The OFCCP stands for the Office of Federal Contract Compliance Programs, an agency of the U.S. Department of Labor.
If you are unsure whether your company is subject to OFCCP standards, generally speaking, a company is a contractor and is covered by EEO laws enforced by the OFCCP if it enters into a non-exempt contract or subcontract with any department, agency, establishment or instrumentality of the executive branch of the Federal government for the purchase, sale or use of supplies or services.
The OFCCP has recently become more aggressive when it comes to compliance enforcement. Recent enforcement enhancements include:
- Increase compliance evaluations and complaint investigations by approximately 20%.
- Elimination of the cap on compliance reviews which up until now, was 25 facilities of a business per year.
- Hiring over 200 additional compliance officers and other enforcement personnel.
Specifically, the focus of this increase in enforcement is related to the outreach and recruitment of individuals with disabilities under Section 503 of the Rehabilitation Act of 1973 (as amended) and covered veterans including vets with service-related disabilities which falls under the Vietnam Era Veterans Readjustment Assistance Act of 1974 (VEVRAA).

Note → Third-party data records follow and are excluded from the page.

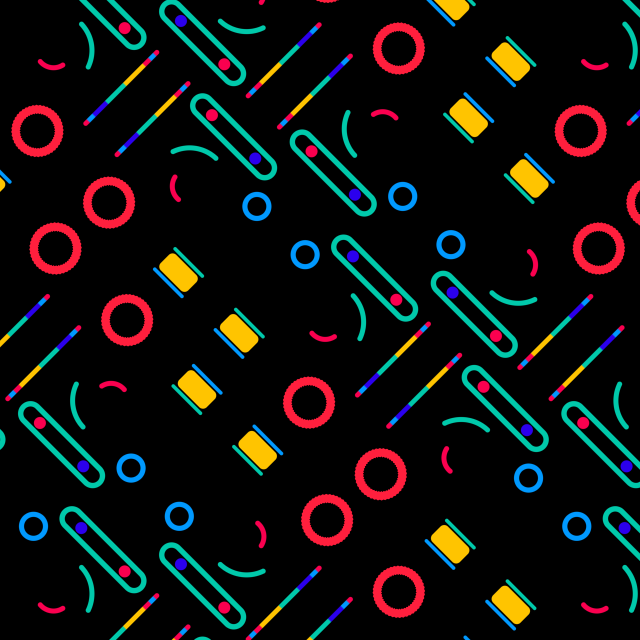
This pattern is drawn by a Shadertoy shader. Its source:

```glsl
// Diagonal lattice of retro confetti: pills, striped bars, rings, arcs and blocks on black.
#define REPEATS 1.178              // repeats across the canvas
#define ORIGIN vec2(0.3408, 0.8598) // centre of half-turn symmetry
#define STROKE 0.0070              // half width of outlines and arcs
#define RIPPLE 0.0008              // roughness of the red ring edges
#define TEAL vec3(0.00, 0.79, 0.67)
#define RED vec3(1.00, 0.12, 0.24)
#define PINK vec3(0.98, 0.00, 0.31)
#define YELLOW vec3(1.00, 0.77, 0.00)
#define BLUE vec3(0.00, 0.60, 1.00)
#define INDIGO vec3(0.17, 0.00, 0.93)

float pixel; // one pixel in cell units

// Offset to the nearest lattice copy of a point
vec2 wrap(vec2 q) { return q - round(q); }

void paint(inout vec3 col, vec3 ink, float d) {
    col = mix(col, ink, smoothstep(0.7, -0.7, d / pixel));
}

// Distance to a segment of half length h along x
float sdSegment(vec2 q, float h) {
    return length(vec2(max(abs(q.x) - h, 0.0), q.y));
}

float sdRoundBox(vec2 q, vec2 h, float r) {
    vec2 e = abs(q) - h + r;
    return length(max(e, 0.0)) + min(max(e.x, e.y), 0.0) - r;
}

// Distance to an arc of radius r, centred on a direction
float sdArc(vec2 q, float dir, float halfAngle, float r) {
    float t = mod(atan(q.y, q.x) - dir + 3.14159, 6.28318) - 3.14159;
    t = dir + clamp(t, -halfAngle, halfAngle);
    return length(q - r * vec2(cos(t), sin(t)));
}

// Outlined pill with two dots and a pair of arcs
void pill(inout vec3 col, vec2 q, float mirror) {
    q.x *= mirror;
    paint(col, TEAL, abs(sdSegment(q, 0.1144) - 0.0255) - STROKE);
    paint(col, INDIGO, length(q + vec2(0.0798, 0.0)) - 0.0156);
    paint(col, PINK, length(q - vec2(0.0798, 0.0)) - 0.0156);
    vec2 c = q - vec2(-0.010, 0.172);
    paint(col, TEAL, sdArc(c, -0.94, 0.60, 0.100) - STROKE * 0.93);
    paint(col, PINK, sdArc(c, 0.94, 0.72, 0.045) - STROKE * 0.93);
}

// Thin bar along y, banded in colour
void bar(inout vec3 col, vec2 q) {
    float t = q.y / 0.276 + 0.5;
    float w = pixel / 0.276;
    vec3 ink = PINK;
    ink = mix(ink, BLUE, smoothstep(-w, w, t - 0.060));
    ink = mix(ink, INDIGO, smoothstep(-w, w, t - 0.135));
    ink = mix(ink, TEAL, smoothstep(-w, w, t - 0.305));
    ink = mix(ink, YELLOW, smoothstep(-w, w, t - 0.545));
    ink = mix(ink, PINK, smoothstep(-w, w, t - 0.805));
    ink = mix(ink, BLUE, smoothstep(-w, w, t - 0.880));
    ink = mix(ink, PINK, smoothstep(-w, w, t - 0.945));
    paint(col, ink, sdSegment(q.yx, 0.131) - 0.0062);
}

void redRing(inout vec3 col, vec2 q) {
    float rough = RIPPLE * sin(44.0 * atan(q.y, q.x));
    paint(col, RED, abs(length(q) - 0.0562) - 0.0111 + rough);
}

void blueRing(inout vec3 col, vec2 q) {
    paint(col, BLUE, abs(length(q) - 0.0312) - 0.0067);
}

// Rounded block between two short lines
void block(inout vec3 col, vec2 q) {
    paint(col, YELLOW, sdRoundBox(q, vec2(0.0505, 0.0285), 0.014));
    paint(col, TEAL, sdSegment(q - vec2(0.0, 0.0375), 0.050) - 0.0047);
    paint(col, BLUE, sdSegment(q + vec2(0.0, 0.0375), 0.050) - 0.0047);
}

void mainImage(out vec4 fragColor, in vec2 fragCoord) {
    // Diagonal axes: x runs down-right, y runs up-right, one cell per unit
    vec2 p = fragCoord / iResolution.y - ORIGIN;
    vec2 cell = REPEATS * vec2(p.x - p.y, p.x + p.y);
    pixel = REPEATS * 1.4142 / iResolution.y;

    vec3 col = vec3(0.0);
    // Each motif appears twice per cell, related by a half turn
    for (int turn = 0; turn < 2; turn++) {
        vec2 q = turn == 0 ? cell : -cell;
        pill(col, wrap(q - vec2(-0.1152, 0.0582)), 1.0);
        pill(col, wrap(q - vec2(0.3652, 0.0586)), -1.0);
        for (int i = 0; i < 2; i++) {
            float k = float(i);
            bar(col, wrap(q - vec2(-0.1816 + 0.115 * k, -0.1748)));
            redRing(col, wrap(q - vec2(-0.2567 + 0.2638 * k, -0.4085)));
            blueRing(col, wrap(q - vec2(0.2862 + 0.1776 * k, -0.1434)));
            block(col, wrap(q - vec2(0.2638 + 0.2233 * k, -0.4095)));
        }
    }
    fragColor = vec4(col, 1.0);
}
```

While the agency will consider good faith efforts, if the contractor is not successful in recruiting people with disabilities, they will want to know why, making it clear that this is not just about “checking the box”. They are looking for evidence of the outreach along with measurable results as a result of the outreach.
Acceptable outreach may include:
- Formal communication with college placement offices and even better, direct communication with the college’s office of disability student services.
- Appropriate depiction of individuals with disabilities in contractor marketing materials.
The OFCCP may also want to review a company’s processes to increase self-identification such as a review of the invitation for self-identification including how the invitations are extended and what efforts are made if any to increase the likelihood that applicants would complete the invitation.
Keep in mind, that the OFCCP may also investigate internal mechanisms for informing applicants and employees of their contractors’ OFCCP related obligations and at any time, applicants and employees with disabilities may be interviewed and asked if they are aware of their rights under the contractors Affirmative Action Plan(AAP) and if so, if they have ever exercised their rights. At any time, the agency may request other information such as:
All position descriptions to check whether physical or mental job requirements are included.
Copies of all disability related grievances
List of all known employees who have a disability.
Copies of information provided to applicants concerning reasonable accommodations.
A contractor’s website accessibility and compatibility with the most common assistive technology software.
Avenues for applicants and employees to request accommodations
To learn about best practices relative to OFCCP compliance and beyond, contact Springboard Consulting LLC at 973-813-7260 x102 or email us at email@example.com.